Why is the number of people alive after diagnosis increasing?• Earlier diagnosis through screening• Aging population• More effective treatment• Prevention of secondary disease and disease recurrence• Decreases in mortality from other causes
End of Active Treatment: Unexpected Stress• Feeling of abandonment• Continued symptoms (e.g., pain, fatigue, anxiety)• Active treatment over fear of cancer resurgence• Confusion about which providers to see for follow-up care
New ACS Guidelinesfor Cancer Survivors
Coping to Live Well with Cancer
LIVESTRONG Essential Elements of Survivorship Care (Sep 2011)Goal: Build consensus on what any effective survivorship program must provide• “Must Have” elements include: – Care plan and treatment summary – Screening for new cancers & surveillance recurrence – Care coordination – Health promotion education – SYMPTOM MANAGEMENT & PALLIATIVE CARE
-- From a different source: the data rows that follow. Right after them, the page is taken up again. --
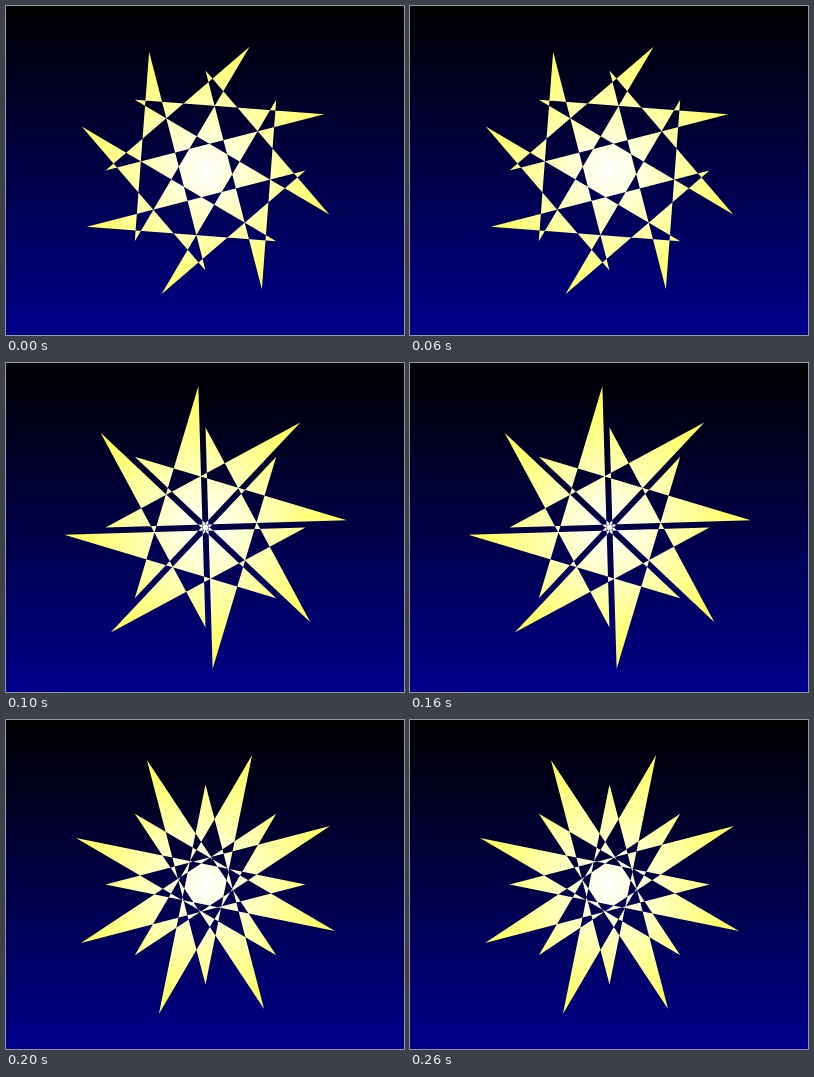
Recreate the animation shown at these times as an HTML page. Size 398x329 px, loop 300 ms.

```html
<!DOCTYPE html>
<html lang="en">
<head>
<meta charset="utf-8">
<title>Turning star</title>
<style>
  html, body { margin: 0; width: 100%; height: 100%; overflow: hidden; background: #000; }
  svg { display: block; width: 398px; height: 329px; }
</style>
</head>
<body>
<svg viewBox="0 0 398 329">
  <defs>
    <linearGradient id="sky" x1="0" y1="0" x2="0" y2="1">
      <stop offset="0" stop-color="#000"/>
      <stop offset="1" stop-color="#00008b"/>
    </linearGradient>
    <radialGradient id="glow" gradientUnits="userSpaceOnUse" cx="199.5" cy="164.5" r="140">
      <stop offset="0" stop-color="#fff"/>
      <stop offset="1" stop-color="#ffff50"/>
    </radialGradient>
  </defs>
  <rect width="398" height="329" fill="url(#sky)"/>
  <g id="stars" fill="url(#glow)" fill-rule="evenodd"></g>
</svg>
<script>
  const CX = 199.5, CY = 164.5, INNER = 100, POINTS = 8, STEP = 100;

  // Outer ring: turn in degrees against the fixed inner ring, and radius.
  const poses = [
    { turn: 109.6, radius: 131.4 },
    { turn: 132.1, radius: 141.4 },
    { turn: 154.8, radius: 137.6 }
  ];

  // Angles run clockwise from straight up.
  function polar(deg, r) {
    const a = deg * Math.PI / 180;
    return `${(CX + r * Math.sin(a)).toFixed(2)},${(CY - r * Math.cos(a)).toFixed(2)}`;
  }

  // One closed line that alternates between the two rings.
  function starPoints({ turn, radius }) {
    const pts = [];
    for (let j = 0; j < POINTS; j++) {
      const deg = -j * 360 / POINTS;
      pts.push(polar(deg, INNER), polar(deg + turn, radius));
    }
    return pts.join(' ');
  }

  const group = document.getElementById('stars');
  const loop = poses.length * STEP;

  poses.forEach((pose, i) => {
    const star = document.createElementNS('http://www.w3.org/2000/svg', 'polygon');
    star.setAttribute('points', starPoints(pose));
    group.append(star);
    star.animate([
      { opacity: 1, offset: 0, easing: 'step-end' },
      { opacity: 0, offset: 1 / poses.length, easing: 'step-end' },
      { opacity: 0, offset: 1 }
    ], { duration: loop, iterations: Infinity, delay: i * STEP - loop });
  });
</script>
</body>
</html>
```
What are Barriers to Wellness in Chronic Illness?• Current medical model focuses on disease rather than illness – Disease: a medical condition – Illness: the patient’s experience• Curing vs. Healing – Hope as a verb• Clarity of Communication – Confusing terms – Hesitance to speak or hear difficult news
Creating A Patient-Provider Partnership Traditional PartnershipNature of Relationship • Professional in charge • Professional expert in • Patient passive disease • Patient expert in their lifeResponsibility, Goals • Professional dictates Shared decision making: treatment plan • Patient sets goals • Patient “complies” • Professional presents treatment options to help achieve those goalsProblem Solving • Patients presents with • Problems identified “complaint” together based on goals • Professional identifies • Maximize “self-help” and solves problem skills Bodenheimer, et al, JAMA. 2002
Wellness Model: Core Elements• Starts at time of diagnosis• Continuous assessment of QOL and goals• Suggests appropriate interventions for – Symptoms – Treatment – Wellness• Promotes wellness in the face of illness• Provides a survivorship plan
Questions to Consider• What is your understanding of your condition?• What do you expect will happen from here?• When you think about the future, what are you hoping for?• Does anyone else know how you feel?